Acts of God

It was 10 at night and pouring rain when one of my best trees -- a ramrod-straight black walnut -- twisted out of the ground and fell across the road and nearly onto a sweet, old couple's home. The only thing holding off that prospect was their giant maple and another of my healthiest trees, a hackberry. You may remember that things have been quite soggy around here. Couple that with some very strong winds -- and the fact that my neighbor replaced much of the soil on his side of the trees with pavement and gravel -- and you have the perfect recipe for disaster. Sadly, that neighbor never realized that the placement of his driveway could have contributed to the extreme soil erosion on his side of the tree. People seldom consider the needs of city-dwelling trees, but I wish they would.

In all, nearly a dozen mature trees delineate the perimeter of my little homestead. That was partly what drew me to the property in the first place. Besides the black walnuts and that hackberry, there are tulip poplars, sundry maples, and a locust which flings large, reddish pods all over the yard.
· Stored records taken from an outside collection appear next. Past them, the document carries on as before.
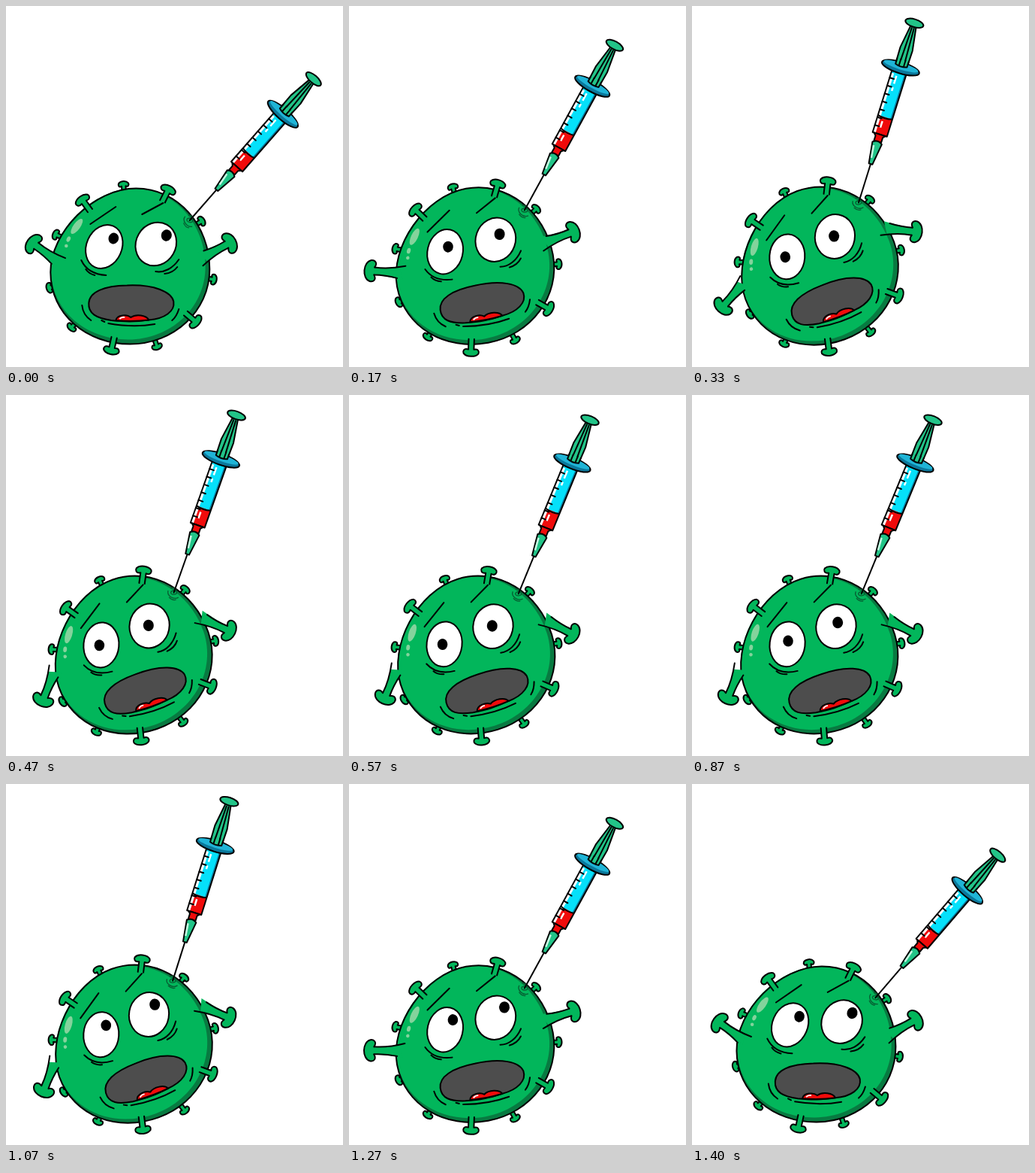
An HTML page for the animation above (1.43 s loop, 449 px wide and 480 px high).

```html
<!DOCTYPE html>
<html lang="en">
<head>
<meta charset="utf-8">
<title>Virus and syringe</title>
<style>
  html, body { margin: 0; width: 100%; height: 100%; overflow: hidden; background: #fff; }
  svg { display: block; width: 449px; height: 480px; }
  .ink { stroke: #000; stroke-width: 2; stroke-linecap: round; stroke-linejoin: round; }
  .line { fill: none; }
  .skin { fill: #02b65b; }
  .mint { fill: #22c488; }
</style>
</head>
<body>
<svg viewBox="0 0 449 480">
  <defs>
    <path id="ball" d="M106 4C106 60 58 103.500 0 103.500S-106 64-106 8C-106-46-48-103.500 8-103.500S106-54 106 4Z"/>
    <g id="arm">
      <path class="skin" d="M-4-5Q-20-5-44-9L-38 8Q-20 4-4 5Z"/>
      <path class="ink line" d="M-5-5Q-20-4-36-7M-5 5Q-24 4-46 10"/>
      <path class="ink skin" d="M-5-5C-9-11-5-15 0-14C11-11 11 11 0 14C-5 15-9 11-5 5"/>
    </g>
  </defs>
  <g id="virus">
    <g id="back"></g>
    <use href="#ball" fill="#087a41"/>
    <use href="#ball" class="skin" transform="translate(-2.500 -3) scale(.97)"/>
    <use href="#ball" class="ink line"/>
    <g id="front"></g>
    <use href="#arm" id="armL"/>
    <use href="#arm" id="armR"/>

    <g fill="#84d39c">
      <ellipse rx="4.500" ry="12" transform="translate(-71 -53) rotate(36)"/>
      <ellipse rx="2.500" ry="3.800" transform="translate(-82 -36) rotate(25)"/>
      <circle cx="-85" cy="-27" r="2.300"/>
    </g>

    <g class="ink" fill="#fff">
      <ellipse rx="23.500" ry="30" transform="translate(-34.500 -26) rotate(24)"/>
      <ellipse rx="26.500" ry="29.500" transform="translate(34.500 -29.500) rotate(30)"/>
    </g>
    <g id="pupils">
      <ellipse rx="6.800" ry="7.500" transform="translate(-37 -26.500) rotate(15)"/>
      <ellipse rx="7" ry="7.700" transform="translate(33.500 -30.500) rotate(15)"/>
    </g>

    <g class="ink line">
      <path d="M-53-56L-19-79M16-69L44-84"/>
      <path d="M-65-8C-59 5-48 11-32 12M-59 4Q-55 10-47 12"/>
      <path d="M34 7C45 9 57 3 65-9M46 10Q57 9 63 1"/>
      <path d="M-64 52C-63 62-58 68-52 72M65 57Q62 67 56 72"/>
      <path d="M-38 72L-34 74M-29 76Q4 82 33 77"/>
    </g>
    <path class="ink" fill="#4d4d4d" d="M-55 49C-54 34-35 26-4 25.500C32 24 55 34 58 47C60 60 46 70 25 71.500C5 74-5 74-25 72C-45 69-56 63-55 49Z"/>
    <path class="ink" fill="#f00b0b" d="M-19 72C-17 64-4 64 1 68C8 63 22 65 25 71.500Q4 74-19 72Z"/>
    <path d="M-14 70Q-11 67-7 68" stroke="#fff" stroke-width="1.800" fill="none"/>

    <g id="syringe">
      <g fill="none" stroke="#075c31" stroke-width="1.300">
        <ellipse rx="4" ry="2.500" transform="rotate(-25)"/>
        <path d="M-8 0C-8 7 3 10 8 4M-6-4Q-3-7 2-5M-4 8Q2 11 6 8"/>
      </g>
      <path class="ink" d="M0 0V-54"/>

      <path class="ink mint" d="M-8-188L-8.500-214L-3.500-247H3.500L8.500-214L8-188Z"/>
      <path class="ink line" d="M-3-192L-1.500-243M3.500-192L1.500-243"/>
      <ellipse class="ink mint" cy="-250" rx="12.500" ry="5.200"/>

      <path fill="#05e0fa" d="M-10-95H10V-188H-10Z"/>
      <path fill="#f00b0b" d="M-10-95H10V-119H-10Z"/>
      <path fill="#fff" d="M-10-95H-6V-178H-10Z"/>
      <path fill="#0b789b" d="M7.500-119H10V-186H7.500Z"/>
      <path d="M-2-165V-176M-2-155V-160M-2-104V-113" stroke="#fff" stroke-width="2.500"/>
      <path class="ink line" d="M-10-95H10V-186H-10ZM-10-119Q0-116 10-119"/>
      <path class="ink line" id="ticks"/>
      <ellipse class="ink" cy="-188" rx="26" ry="7.500" fill="#0b789b"/>
      <ellipse cy="-190" rx="24" ry="4.500" fill="#1fb4d6"/>
      <path class="mint" d="M-8-191V-198H8V-191Q0-188-8-191Z"/>
      <path class="ink line" d="M-8-198V-191Q0-188 8-191V-198M-3-191V-199M3.500-191V-199"/>

      <path class="ink" fill="#f00b0b" d="M-5-85V-92L-8-95H8L5-92V-85Z"/>
      <path class="ink mint" d="M-2.500-54L-6.500-83Q0-88 6.500-83L2.500-54Z"/>
      <path d="M-1.500-62L-3.500-79" stroke="#c8f7e2" stroke-width="2.500"/>
    </g>
  </g>
</svg>
<script>
const el = id => document.getElementById(id);
const FPS = 30, FRAMES = 43;

// A mushroom pointing along +x: cap at r, half width w, stem from root
function spike(angle, r, w, root) {
  const s = w * 0.27 + 1, neck = r - w * 0.42, top = r + w * 0.42 + 2;
  return `<path class="ink skin" transform="rotate(${angle})" d="M${root} ${-s}L${neck} ${-s}
    C${neck - 2} ${-w} ${r - 1} ${-w - 1} ${r + 1} ${-w}
    C${top} ${-w * 0.6} ${top} ${w * 0.6} ${r + 1} ${w}
    C${r - 1} ${w + 1} ${neck - 2} ${w} ${neck} ${s}L${root} ${s}"/>`;
}

// Spikes go round the ball, every other one big in each group of five;
// the ball is a little flat at the upper left.
for (let i = 0; i < 11; i++) {
  const angle = -157 + 31.2 * i + (i > 4 ? 10 : 0);
  const flat = 6 * Math.max(0, Math.cos((angle + 135) * Math.PI / 180)) ** 2;
  const big = i % 5 % 2;
  el(big ? 'front' : 'back').innerHTML += big
    ? spike(angle, 115 - flat, 10, 97 - flat)
    : spike(angle, 113 - flat, 6.5, 95);
}
el('ticks').setAttribute('d', Array.from({ length: 7 }, (_, i) => `M-10 ${-105 - i * 11}h6`).join(''));

const ease = u => (1 - Math.cos(Math.PI * Math.min(1, Math.max(0, u)))) / 2;

const place = (id, x, y, angle = 0, rest = '') =>
  el(id).setAttribute('transform', `translate(${x} ${y}) rotate(${angle}) ${rest}`);

function draw(k) {
  // The roll is the same forwards and backwards: tip over, ease off, tip again
  const m = Math.min(k, FRAMES - k);
  const tip = ease(m / 9.7), relax = ease((m - 9.7) / 11.8);
  const turn = -20 * tip + 4.2 * relax;
  const arms = ease(k / 15) - ease((k - 31) / 11);
  const look = 1 - ease(k / 10) + ease((k - 20) / 16);

  place('virus', 165.3 - turn * 0.14, 346, turn);
  place('syringe', 79.5, -61, 41.3 - 4 * tip + 3.3 * relax);
  place('armL', -104, -4.5, 225.6 - 86 * arms, 'translate(36) rotate(-9)');
  place('armR', 104, -10, -36 + 73 * arms, 'translate(36) rotate(8)');
  place('pupils', 15 * look, -10.5 * look);
}

const start = performance.now();
function tick() {
  const t = (performance.now() - start) % 1430;
  draw(Math.min(FRAMES - 1, Math.floor(t * FPS / 1000 + 0.1)));
  requestAnimationFrame(tick);
}
draw(0);
requestAnimationFrame(tick);
</script>
</body>
</html>
```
In general, trees are essential to any well-planned landscape, and, provided they don't shade out one's only available garden plot, they are particularly prized by organic gardeners like me. That's because their fallen leaves, stray limbs, and even those weird pods make fantastic fodder for the compost heap. I chip up the carbon-rich matter and mix it in to help balance out my household's nitrogen-heavy kitchen scraps. Less labor-intensive but just as effective, "lasagna" gardening makes great use of dead leaves, maple tree seed "helicopters," sweet gum balls, pinecones, and more.
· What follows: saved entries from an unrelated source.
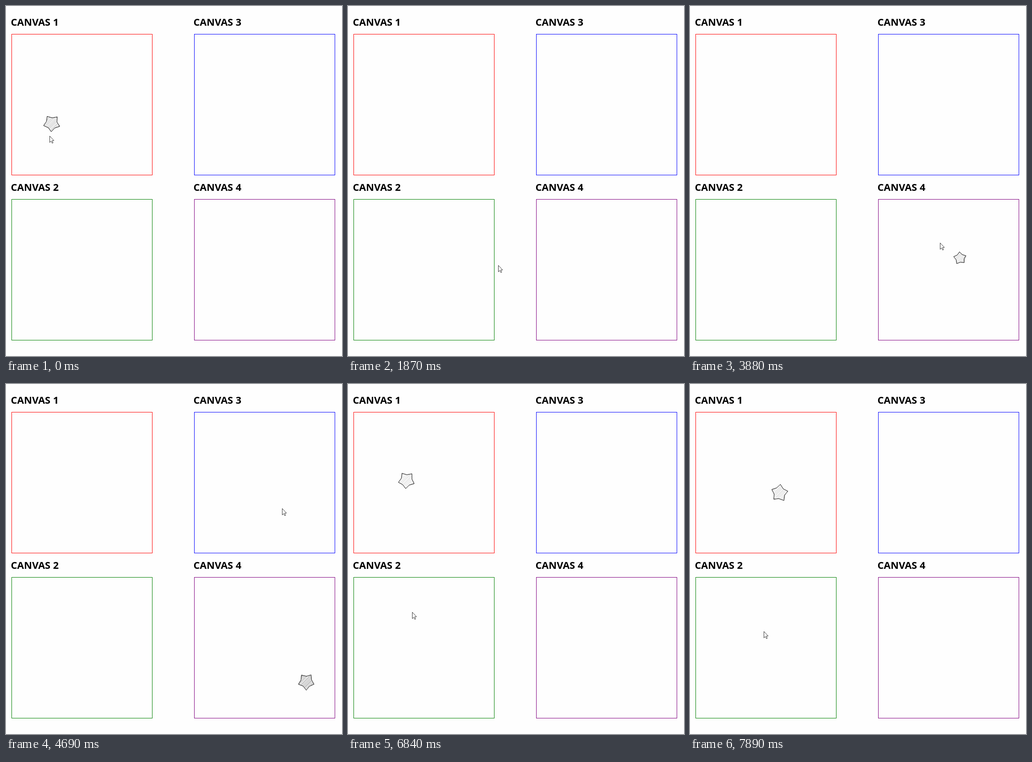
These frames come from a looping animation (734 px wide and 763 px high, 8000 ms). An HTML page with a canvas:

```html
<!DOCTYPE html>
<html lang="en">
<head>
<meta charset="utf-8">
<title>Four canvases</title>
<style>
  html, body { margin: 0; width: 100%; height: 100%; overflow: hidden; background: #fefefe; }
  svg, canvas { position: absolute; left: 0; top: 0; display: block; }
  text { font: 700 21.7px "Open Sans", "Noto Sans", sans-serif; fill: #000; }
  rect { fill: none; stroke-width: 1; }
</style>
</head>
<body>
<svg width="734" height="763">
  <text x="10.5" y="43">CANVAS 1</text>
  <text x="10.5" y="403">CANVAS 2</text>
  <text x="409.5" y="43">CANVAS 3</text>
  <text x="409.5" y="403">CANVAS 4</text>
  <rect x="12.5" y="61.5" width="307" height="307" stroke="red"/>
  <rect x="12.5" y="421.5" width="307" height="307" stroke="green"/>
  <rect x="411.5" y="61.5" width="307" height="307" stroke="blue"/>
  <rect x="411.5" y="421.5" width="307" height="307" stroke="purple"/>
</svg>
<canvas id="stage" width="734" height="763"></canvas>
<script>
const ctx = document.getElementById('stage').getContext('2d');
const LOOP = 8000, STEP = 135, TAU = Math.PI * 2;
const CENTER = [365, 355];

// Pointer and shape circle around the center; laps are whole turns before arriving
const stops = [
  { t: 0, pointer: [95, 283], shape: [100, 256], tilt: 93, size: 18.3, hatch: .36 },
  { t: 810, pointer: [127, 551], shape: [115.5, 470], tilt: 150, size: 17, hatch: 0, triangle: true },
  { t: 2960, pointer: [449, 447], shape: [527, 427], tilt: 234, size: 10.4, hatch: 0 },
  { t: 4410, pointer: [640, 560], shape: [600, 690], tilt: 290, size: 17, hatch: .5 },
  { t: 4690, pointer: [603, 271], shape: [656, 649], tilt: 306, size: 18, hatch: .6 },
  { t: 5200, pointer: [330, 165], shape: [480, 230], tilt: 340, size: 18, hatch: .3 },
  { t: 5670, pointer: [112, 474], shape: [160.5, 142], tilt: 366, size: 18.4, hatch: 0 },
  { t: 6840, pointer: [140, 497], shape: [127.5, 210], tilt: 455, size: 18.3, hatch: .2, laps: 1 },
  { t: 7890, pointer: [161, 539], shape: [195.5, 237.5], tilt: 492, size: 18.5, hatch: .24, laps: 1 }
];
stops.push({ ...stops[stops.length - 1], t: LOOP, laps: 0 });

const mix = (a, b, u) => a + (b - a) * u;

function polar([x, y]) {
  const dx = x - CENTER[0], dy = y - CENTER[1];
  return [Math.atan2(dy, dx), Math.hypot(dx, dy)];
}

// Shortest way round plus whole laps, tightening on wide sweeps
function orbit(from, to, laps, u) {
  const [a, r] = polar(from), [b, s] = polar(to);
  const sweep = Math.atan2(Math.sin(b - a), Math.cos(b - a)) - laps * TAU;
  const tight = 1 - .25 * Math.abs(sweep) / TAU * Math.sin(Math.PI * u);
  const angle = a + sweep * u, radius = mix(r, s, u) * tight;
  return [CENTER[0] + radius * Math.cos(angle), CENTER[1] + radius * Math.sin(angle)];
}

// State of the scene, held for about STEP ms at a time
function sceneAt(t) {
  const i = stops.findIndex(s => s.t > t) - 1;
  const from = stops[i], to = stops[i + 1], span = to.t - from.t;
  const count = Math.round(span / STEP) || 1;
  const index = Math.floor((t - from.t) / span * count);
  const u = index / count, laps = to.laps || 0;
  const eased = laps ? u ** 1.6 : u;
  return {
    seed: i * 50 + index,
    pointer: orbit(from.pointer, to.pointer, laps, eased),
    shape: orbit(from.shape, to.shape, laps, eased),
    tilt: mix(from.tilt, to.tilt, u),
    size: mix(from.size, to.size, u),
    hatch: mix(from.hatch, to.hatch, u),
    triangle: (u < .5 ? from : to).triangle
  };
}

function random(seed) {
  let s = seed * 7919 + 17;
  return () => (s = (s * 16807 + 11) % 2147483647) / 2147483647;
}

function trace(points, wobble = () => 0) {
  ctx.beginPath();
  points.forEach(([x, y]) => ctx.lineTo(x + wobble(), y + wobble()));
  ctx.closePath();
}

function starPoints(x, y, r, degrees) {
  return Array.from({ length: 10 }, (_, i) => {
    const a = degrees * Math.PI / 180 + i * TAU / 10;
    const d = i % 2 ? r * .66 : r;
    return [x + d * Math.cos(a), y + d * Math.sin(a)];
  });
}

function fillHatch(points, x, y, strength, rnd) {
  ctx.save();
  trace(points);
  ctx.clip();
  ctx.strokeStyle = `rgba(0,0,0,${strength})`;
  ctx.lineWidth = .9;
  ctx.beginPath();
  for (let d = -40; d <= 40; d += 3.4) {
    const k = d + rnd() - .5;
    ctx.moveTo(x + k - 20, y + 20);
    ctx.lineTo(x + k + 20, y - 20);
  }
  ctx.stroke();
  ctx.restore();
}

function sketch(points, rnd) {
  ctx.strokeStyle = 'rgba(20,20,20,.85)';
  ctx.lineWidth = .8;
  for (let pass = 0; pass < 2; pass++) {
    trace(points, () => (rnd() - .5) * 1.1);
    ctx.stroke();
  }
}

function drawShape({ seed, shape: [x, y], tilt, size, hatch, triangle }) {
  const rnd = random(seed);
  const points = triangle
    ? [[x, y - 14], [x + 7, y + 13], [x - 7.3, y + 13]]
    : starPoints(x, y, size, tilt);
  ctx.save();
  ctx.beginPath();
  for (const left of [13, 412])
    for (const top of [62, 422]) ctx.rect(left, top, 306, 306);
  ctx.clip();
  if (triangle || size < 12) {
    trace(points);
    ctx.fillStyle = triangle ? '#f7f7f7' : '#fbeee8';
    ctx.fill();
  } else if (hatch) {
    fillHatch(points, x, y, hatch, rnd);
  }
  sketch(points, rnd);
  ctx.restore();
}

function drawPointer({ pointer }) {
  const [x, y] = pointer.map(Math.round);
  const arrow = [[0, 0], [0, 14], [3, 11], [5.4, 15.6], [7.4, 14.7], [5.2, 10.2], [9.2, 9.8]];
  trace(arrow.map(([dx, dy]) => [x + dx + .5, y + dy + .5]));
  ctx.fillStyle = '#fff';
  ctx.fill();
  ctx.strokeStyle = '#222';
  ctx.lineWidth = .9;
  ctx.stroke();
}

const begin = performance.now();
function draw() {
  const scene = sceneAt((performance.now() - begin) % LOOP);
  ctx.clearRect(0, 0, 734, 763);
  drawShape(scene);
  drawPointer(scene);
  requestAnimationFrame(draw);
}
draw();
</script>
</body>
</html>
```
All that makes losing those trees extra painful for me. Thankfully, although they came close, at least the walnut and hackberry didn't crash into the neighbors' place. But they did clobber my black raspberry hedgerow, and they left an incredible gap in my landscape. Unfortunately, it will be a long, long time before their replacements reach the former trees' impressive size.